**Task brief**: Read the lines of the data below and retrieve those with "width".

**Data**:
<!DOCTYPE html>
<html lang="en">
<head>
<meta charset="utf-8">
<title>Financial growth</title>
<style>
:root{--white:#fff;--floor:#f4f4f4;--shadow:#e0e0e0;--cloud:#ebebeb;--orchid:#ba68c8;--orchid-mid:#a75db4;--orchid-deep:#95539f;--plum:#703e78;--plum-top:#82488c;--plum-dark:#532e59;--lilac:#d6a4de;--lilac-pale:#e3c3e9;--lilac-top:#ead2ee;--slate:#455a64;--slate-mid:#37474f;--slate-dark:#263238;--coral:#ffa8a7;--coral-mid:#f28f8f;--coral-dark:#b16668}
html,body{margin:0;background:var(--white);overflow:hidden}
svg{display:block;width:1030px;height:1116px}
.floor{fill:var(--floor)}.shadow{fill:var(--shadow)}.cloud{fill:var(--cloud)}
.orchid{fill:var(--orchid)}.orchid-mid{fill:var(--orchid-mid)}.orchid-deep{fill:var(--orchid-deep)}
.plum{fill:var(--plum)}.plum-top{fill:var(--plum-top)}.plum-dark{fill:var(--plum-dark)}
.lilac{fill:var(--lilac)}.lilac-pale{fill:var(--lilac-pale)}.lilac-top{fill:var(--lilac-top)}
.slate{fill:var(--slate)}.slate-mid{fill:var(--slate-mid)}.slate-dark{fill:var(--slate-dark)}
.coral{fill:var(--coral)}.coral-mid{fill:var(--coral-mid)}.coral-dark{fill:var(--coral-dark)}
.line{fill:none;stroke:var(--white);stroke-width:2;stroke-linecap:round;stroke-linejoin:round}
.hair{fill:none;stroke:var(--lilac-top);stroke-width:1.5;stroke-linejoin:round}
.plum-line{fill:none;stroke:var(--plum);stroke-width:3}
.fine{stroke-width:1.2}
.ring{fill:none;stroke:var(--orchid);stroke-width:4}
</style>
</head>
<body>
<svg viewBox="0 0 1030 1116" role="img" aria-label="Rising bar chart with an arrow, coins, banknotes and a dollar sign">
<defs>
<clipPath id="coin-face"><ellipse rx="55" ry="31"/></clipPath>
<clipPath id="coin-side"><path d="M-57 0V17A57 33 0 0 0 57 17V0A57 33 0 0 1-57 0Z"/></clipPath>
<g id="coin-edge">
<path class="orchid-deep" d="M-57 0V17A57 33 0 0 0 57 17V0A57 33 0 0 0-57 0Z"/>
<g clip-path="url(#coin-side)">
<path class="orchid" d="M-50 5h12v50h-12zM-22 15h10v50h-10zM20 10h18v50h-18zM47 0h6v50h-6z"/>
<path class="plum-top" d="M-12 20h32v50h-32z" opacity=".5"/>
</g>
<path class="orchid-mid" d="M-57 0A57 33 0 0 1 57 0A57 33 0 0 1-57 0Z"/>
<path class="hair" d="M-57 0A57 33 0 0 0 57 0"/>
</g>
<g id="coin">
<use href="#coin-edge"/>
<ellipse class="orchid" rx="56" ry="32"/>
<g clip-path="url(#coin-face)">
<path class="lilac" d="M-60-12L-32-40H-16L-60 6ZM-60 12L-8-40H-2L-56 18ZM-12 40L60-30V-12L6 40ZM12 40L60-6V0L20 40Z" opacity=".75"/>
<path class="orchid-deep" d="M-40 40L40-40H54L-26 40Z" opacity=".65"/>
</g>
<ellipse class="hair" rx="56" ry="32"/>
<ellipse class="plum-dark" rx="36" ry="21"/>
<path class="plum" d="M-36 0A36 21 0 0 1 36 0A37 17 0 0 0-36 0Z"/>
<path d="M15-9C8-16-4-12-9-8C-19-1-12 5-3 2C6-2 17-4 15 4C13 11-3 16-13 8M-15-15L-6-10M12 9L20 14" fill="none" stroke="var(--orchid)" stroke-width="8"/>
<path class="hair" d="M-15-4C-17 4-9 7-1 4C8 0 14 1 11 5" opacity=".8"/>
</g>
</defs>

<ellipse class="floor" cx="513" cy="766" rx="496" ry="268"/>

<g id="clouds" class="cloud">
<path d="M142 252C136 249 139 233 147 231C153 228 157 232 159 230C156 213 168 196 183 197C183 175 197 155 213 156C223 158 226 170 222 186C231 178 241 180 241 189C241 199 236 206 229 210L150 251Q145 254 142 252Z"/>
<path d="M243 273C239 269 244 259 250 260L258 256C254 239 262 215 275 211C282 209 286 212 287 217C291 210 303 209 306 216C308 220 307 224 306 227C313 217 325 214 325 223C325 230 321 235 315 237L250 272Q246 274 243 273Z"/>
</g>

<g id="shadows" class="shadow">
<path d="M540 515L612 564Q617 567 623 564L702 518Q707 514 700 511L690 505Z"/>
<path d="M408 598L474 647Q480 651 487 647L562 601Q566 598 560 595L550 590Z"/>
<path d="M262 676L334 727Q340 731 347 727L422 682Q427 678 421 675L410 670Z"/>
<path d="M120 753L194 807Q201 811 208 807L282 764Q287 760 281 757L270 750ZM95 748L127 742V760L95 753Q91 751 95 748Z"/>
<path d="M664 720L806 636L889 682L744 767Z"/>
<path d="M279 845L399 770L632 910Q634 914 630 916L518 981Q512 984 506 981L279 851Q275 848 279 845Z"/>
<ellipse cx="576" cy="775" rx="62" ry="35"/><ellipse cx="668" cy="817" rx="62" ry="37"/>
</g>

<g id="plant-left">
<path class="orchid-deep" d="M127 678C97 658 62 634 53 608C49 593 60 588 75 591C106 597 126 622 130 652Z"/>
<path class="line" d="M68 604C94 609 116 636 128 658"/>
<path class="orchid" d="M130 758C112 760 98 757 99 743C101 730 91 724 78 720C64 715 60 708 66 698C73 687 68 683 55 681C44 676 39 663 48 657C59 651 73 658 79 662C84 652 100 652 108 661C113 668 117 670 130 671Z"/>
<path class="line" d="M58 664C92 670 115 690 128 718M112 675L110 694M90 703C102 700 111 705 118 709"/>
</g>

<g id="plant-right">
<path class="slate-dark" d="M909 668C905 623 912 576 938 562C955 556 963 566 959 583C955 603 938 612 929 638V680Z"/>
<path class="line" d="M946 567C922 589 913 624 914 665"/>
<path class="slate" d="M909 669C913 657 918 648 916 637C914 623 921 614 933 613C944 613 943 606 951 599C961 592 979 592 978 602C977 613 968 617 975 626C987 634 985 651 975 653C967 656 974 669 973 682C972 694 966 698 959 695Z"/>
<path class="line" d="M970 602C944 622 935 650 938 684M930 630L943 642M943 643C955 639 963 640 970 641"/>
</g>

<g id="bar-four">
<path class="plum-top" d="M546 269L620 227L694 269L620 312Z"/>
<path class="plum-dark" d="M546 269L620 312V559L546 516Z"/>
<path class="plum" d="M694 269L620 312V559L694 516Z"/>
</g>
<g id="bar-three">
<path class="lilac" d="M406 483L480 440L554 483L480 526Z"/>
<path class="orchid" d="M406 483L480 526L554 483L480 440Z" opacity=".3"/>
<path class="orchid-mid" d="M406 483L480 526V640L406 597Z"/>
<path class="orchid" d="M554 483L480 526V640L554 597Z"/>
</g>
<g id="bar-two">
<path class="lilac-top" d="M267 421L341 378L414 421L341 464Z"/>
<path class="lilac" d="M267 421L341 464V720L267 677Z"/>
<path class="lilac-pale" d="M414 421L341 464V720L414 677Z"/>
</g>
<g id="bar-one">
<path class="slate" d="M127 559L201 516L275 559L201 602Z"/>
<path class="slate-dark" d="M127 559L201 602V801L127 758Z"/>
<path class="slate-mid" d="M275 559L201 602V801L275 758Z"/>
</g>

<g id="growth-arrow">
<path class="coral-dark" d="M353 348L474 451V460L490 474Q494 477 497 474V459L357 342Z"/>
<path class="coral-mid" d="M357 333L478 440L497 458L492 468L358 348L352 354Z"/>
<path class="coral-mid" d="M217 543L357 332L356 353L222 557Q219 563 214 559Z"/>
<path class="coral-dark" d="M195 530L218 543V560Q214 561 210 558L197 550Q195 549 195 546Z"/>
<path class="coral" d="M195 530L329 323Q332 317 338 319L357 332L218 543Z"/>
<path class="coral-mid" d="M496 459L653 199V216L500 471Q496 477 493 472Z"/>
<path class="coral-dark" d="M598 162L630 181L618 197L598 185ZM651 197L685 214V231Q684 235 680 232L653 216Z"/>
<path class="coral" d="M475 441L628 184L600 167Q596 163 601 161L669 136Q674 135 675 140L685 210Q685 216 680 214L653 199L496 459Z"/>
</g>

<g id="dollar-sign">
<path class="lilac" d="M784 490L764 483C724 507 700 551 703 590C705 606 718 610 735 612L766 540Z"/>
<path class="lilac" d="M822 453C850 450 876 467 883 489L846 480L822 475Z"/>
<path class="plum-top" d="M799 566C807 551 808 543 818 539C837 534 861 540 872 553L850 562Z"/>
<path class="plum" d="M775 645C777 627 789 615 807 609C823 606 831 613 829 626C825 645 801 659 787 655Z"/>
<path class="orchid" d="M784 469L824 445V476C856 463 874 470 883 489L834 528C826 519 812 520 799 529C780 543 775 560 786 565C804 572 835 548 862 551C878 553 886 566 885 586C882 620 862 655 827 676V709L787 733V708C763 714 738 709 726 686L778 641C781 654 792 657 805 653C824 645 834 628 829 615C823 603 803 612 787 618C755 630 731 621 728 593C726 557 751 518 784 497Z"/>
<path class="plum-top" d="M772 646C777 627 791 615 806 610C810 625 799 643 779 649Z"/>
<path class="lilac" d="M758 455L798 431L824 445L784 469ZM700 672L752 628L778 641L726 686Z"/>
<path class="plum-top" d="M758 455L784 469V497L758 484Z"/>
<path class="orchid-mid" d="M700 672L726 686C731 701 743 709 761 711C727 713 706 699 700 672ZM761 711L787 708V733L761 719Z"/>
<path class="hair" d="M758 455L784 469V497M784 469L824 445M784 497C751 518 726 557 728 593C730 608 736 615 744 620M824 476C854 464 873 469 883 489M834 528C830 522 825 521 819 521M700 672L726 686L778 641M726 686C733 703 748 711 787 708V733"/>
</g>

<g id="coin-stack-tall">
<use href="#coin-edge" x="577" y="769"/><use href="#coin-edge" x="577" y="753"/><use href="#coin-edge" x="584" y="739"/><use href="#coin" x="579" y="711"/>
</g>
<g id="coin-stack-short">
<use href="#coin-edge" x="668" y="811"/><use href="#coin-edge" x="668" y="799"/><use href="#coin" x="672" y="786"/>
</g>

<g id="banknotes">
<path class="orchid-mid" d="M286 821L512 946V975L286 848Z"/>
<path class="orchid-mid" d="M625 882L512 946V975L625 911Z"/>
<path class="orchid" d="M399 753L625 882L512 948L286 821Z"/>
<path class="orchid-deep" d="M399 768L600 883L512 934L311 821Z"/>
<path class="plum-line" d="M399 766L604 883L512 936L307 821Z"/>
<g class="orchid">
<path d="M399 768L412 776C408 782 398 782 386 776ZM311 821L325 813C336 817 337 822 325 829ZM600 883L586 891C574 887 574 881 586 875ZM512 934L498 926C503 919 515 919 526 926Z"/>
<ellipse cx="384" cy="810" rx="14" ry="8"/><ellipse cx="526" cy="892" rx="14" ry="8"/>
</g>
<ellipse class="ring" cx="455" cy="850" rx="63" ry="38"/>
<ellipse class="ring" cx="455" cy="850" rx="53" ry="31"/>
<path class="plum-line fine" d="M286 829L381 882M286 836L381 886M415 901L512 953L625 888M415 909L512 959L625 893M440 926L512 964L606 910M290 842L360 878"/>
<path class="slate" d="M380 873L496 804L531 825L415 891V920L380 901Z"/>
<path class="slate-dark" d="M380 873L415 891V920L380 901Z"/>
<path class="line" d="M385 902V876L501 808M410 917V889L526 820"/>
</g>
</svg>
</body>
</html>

**Task result**:
svg{display:block;width:1030px;height:1116px}
.line{fill:none;stroke:var(--white);stroke-width:2;stroke-linecap:round;stroke-linejoin:round}
.hair{fill:none;stroke:var(--lilac-top);stroke-width:1.5;stroke-linejoin:round}
.plum-line{fill:none;stroke:var(--plum);stroke-width:3}
.fine{stroke-width:1.2}
.ring{fill:none;stroke:var(--orchid);stroke-width:4}
<path d="M15-9C8-16-4-12-9-8C-19-1-12 5-3 2C6-2 17-4 15 4C13 11-3 16-13 8M-15-15L-6-10M12 9L20 14" fill="none" stroke="var(--orchid)" stroke-width="8"/>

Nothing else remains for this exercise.